Often, it feels like this novel could have been written in a different century. With apologies for mentioning him on this blog again it has something of Knut Hamsun about it. Maybe even a darker, more psychotic A Hero of Our Time or Raskolnikov, even. In typically rambling Shade Point style, I think what I'm trying to say is that Tobiasson-Svartmann seems like one of these contradictory, troubled young men of that era who make inexplicable decisions based on inexplicable passions, leaving the reader's jaw on the floor as tragedy unfolds. As other reviewers have noted, there is a touch of Tom Ripley to him too, largely because of the stunning canopy of lies Tobiasson-Svartmann constructs to hide his deeds. But he's in worse shape than Ripley, this Swedish naval man, much worse - and that's saying something. He seems to belong to an older, darker order. There is a sort of complete unravelling of his character as the novel proceeds, and from a fairly odd, if relatively likeable early impression, he is attacking someone with a hammer, killing a cat, descending and descending into the abyss. At times it is so horrible, it's a struggle to read on.
A reason to read on is the marvellous depiction of this jagged world of tiny islands and frozen seas. There is something at once utterly beautiful and haunting about this setting, the loneliness and darkness of it, the isolation. It lifts to life from the page, and the ice feels real, the movement of the sea feels real, the taste of salt from the sea, the biting of the wind, feel real. It is a masterly achievement. The Great War setting is probably in my thinking here, but it has echoes of that superb espionage novel, The Riddle of The Sands - with the same evocation of charts, channels and the tar, ropes and creaking timber of turn of the century seafaring. Of course, that comparison ends there. Depths has only the skin of a wartime espionage novel like The Riddle of the Sands. It is really about the darkness at the heart of human thought and deed, and the guns of the war only boom away on the horizon, in a different world. 'What war?' asks Sara Fredrika, the woman of the rocks and sea.
Mankell says of this novel that it "takes place in a borderland between reality and my own invention." He is referring to factual details in the novel, and how they are altered to suit the story.

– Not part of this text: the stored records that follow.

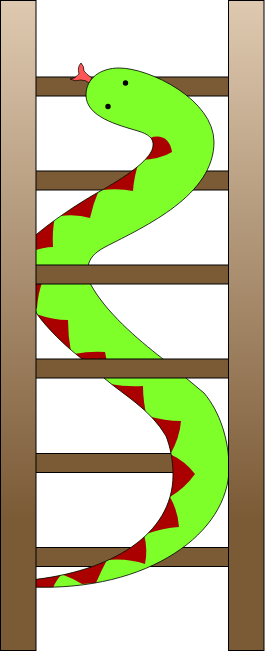
<!DOCTYPE html>
<html lang="en">
<head>
<meta charset="utf-8">
<title>Snake on a ladder</title>
<style>
:root {
  --paper: #fff;
  --ink: #000;
  --wood: #7b5a36;
  --wood-light: #dec9b0;
  --snake: #7fff2a;
  --marking: #aa0000;
  --tongue: #ff5555;
}
html, body { margin: 0; background: var(--paper); overflow: hidden; }
svg { display: block; }
.rung { fill: var(--wood); stroke: var(--ink); }
.rail { fill: url(#wood-fade); stroke: var(--ink); }
.body { fill: var(--snake); }
.outline { fill: none; stroke: var(--ink); }
.markings { fill: var(--marking); }
.tongue { fill: var(--tongue); stroke: var(--ink); stroke-width: .7; }
.fade-top { stop-color: var(--wood-light); }
.fade-end { stop-color: var(--wood); }
</style>
</head>
<body>
<svg width="265" height="651" viewBox="0 0 265 651" role="img" aria-label="A green snake with red markings winding through a wooden ladder">
  <defs>
    <linearGradient id="wood-fade" x1="0" y1="0" x2="0" y2="1">
      <stop class="fade-top" offset="0"/>
      <stop class="fade-end" offset=".8"/>
    </linearGradient>
    <rect id="rung" class="rung" x="30" width="204" height="19"/>
    <rect id="rail" class="rail" y=".5" width="35.5" height="650"/>
    <path id="snake-shape" d="M30 240C50 222 80 202 104 189C130 174 152 158 153 146C154 138 148 134 138 131C118 125 86 117 86 95C86 78 101 68 119 68C150 68 214 100 214 142C214 195 146 226 105 247C94 253 90 258 88 266C87 272 88 279 91 285C106 312 136 338 163 359L186 378L204 393C220 412 229 440 229 468C229 532 150 592 30 587V580C110 572 173 535 173 475C173 460 170 446 166 436C150 409 125 396 104 378L82 359C64 345 47 328 37 314L30 300Z"/>
    <clipPath id="snake-clip"><use href="#snake-shape"/></clipPath>
  </defs>

  <g id="rungs-behind">
    <use href="#rung" y="77"/>
    <use href="#rung" y="171"/>
    <use href="#rung" y="453.5"/>
    <use href="#rung" y="547.5"/>
  </g>

  <g id="snake">
    <path class="tongue" d="M92 78Q86 74 84 71Q84 66 81 63Q77 67 79 74Q75 79 70 79Q75 82 81 80Q86 80 89 83Z"/>
    <use class="body" href="#snake-shape"/>
    <g class="markings" clip-path="url(#snake-clip)">
      <path d="M150 138C160 134 170 138 172 152Q161 159 140 160Z"/>
      <path d="M139 162Q134 176 133 191Q119 188 102 190Z"/>
      <path d="M99 190Q93 204 90 218Q77 214 60 216Z"/>
      <path d="M55 216Q52 232 53 247Q44 247 30 252V230Z"/>
      <path d="M30 280H43Q38 293 37 308L30 312Z"/>
      <path d="M36 314Q53 320 68 320Q68 336 71 352L50 345Z"/>
      <path d="M74 354Q90 351 105 352L107 362H78Z"/>
      <path d="M100 374L110 384Q126 387 143 386Q143 401 147 418L115 410Z"/>
      <path d="M148 416Q165 421 181 421Q180 437 170 455L155 440Z"/>
      <path d="M170 454Q185 461 195 474Q185 488 170 497Z"/>
      <path d="M170 497Q178 511 179 527Q163 528 146 534Z"/>
      <path d="M144 534Q148 550 145 564Q128 558 106 560Z"/>
      <path d="M108 558Q101 571 96 583L82 584Q72 578 61 574Z"/>
      <path d="M63 573Q56 580 53 588H30V576Z"/>
    </g>
    <use class="outline" href="#snake-shape" stroke-width=".8"/>
    <circle cx="125.500" cy="83" r="2.700"/>
    <circle cx="108" cy="106.500" r="2.700"/>
  </g>

  <g id="rungs-front">
    <use href="#rung" y="265"/>
    <use href="#rung" y="359"/>
  </g>

  <g id="rails">
    <use href="#rail" x=".5"/>
    <use href="#rail" x="228.500"/>
  </g>
</svg>
</body>
</html>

But I think he is being more playful than this, and is in some way referring to the whole novel, and not just whether this or that ship is fictitious. There is something unreal about this tale, about Sara Fredrika and her life on the island - a skerry, no more than a rock - or Svartmann's wife Kristina, and her ranks of china figurines. They do not seem like real people, more that they are sort of hyper-imagined, as if there is such a term. Svartmann's descent seems almost incredible, stylised in some way. There is, I think, in the end a quality of nightmare about the whole thing. It seems to lull the reader into literal interpretations, only to dash them aground like a doomed ship. Towards the end, as rumours of his existence spread, folk from surrounding islands say they have heard Svartmann walks on all fours, as if a devil has been born.
In many respects, this intense and compelling novel needs to be read in this way, because reading it as realism would be an impossible, grimmer experience. Characters would make even less sense, their depiction and their roles. Actions would seem more inexplicable. The setting would not seem practical, the movements across it unlikely. But maybe I've got that wrong. Only Mankell would really know if this is a brutal telling of brutal attitudes and deeds, or an extended metaphor on the great distances human intention can travel, from the dread to the good, in a single second, and how easily they can be blown from one course to another.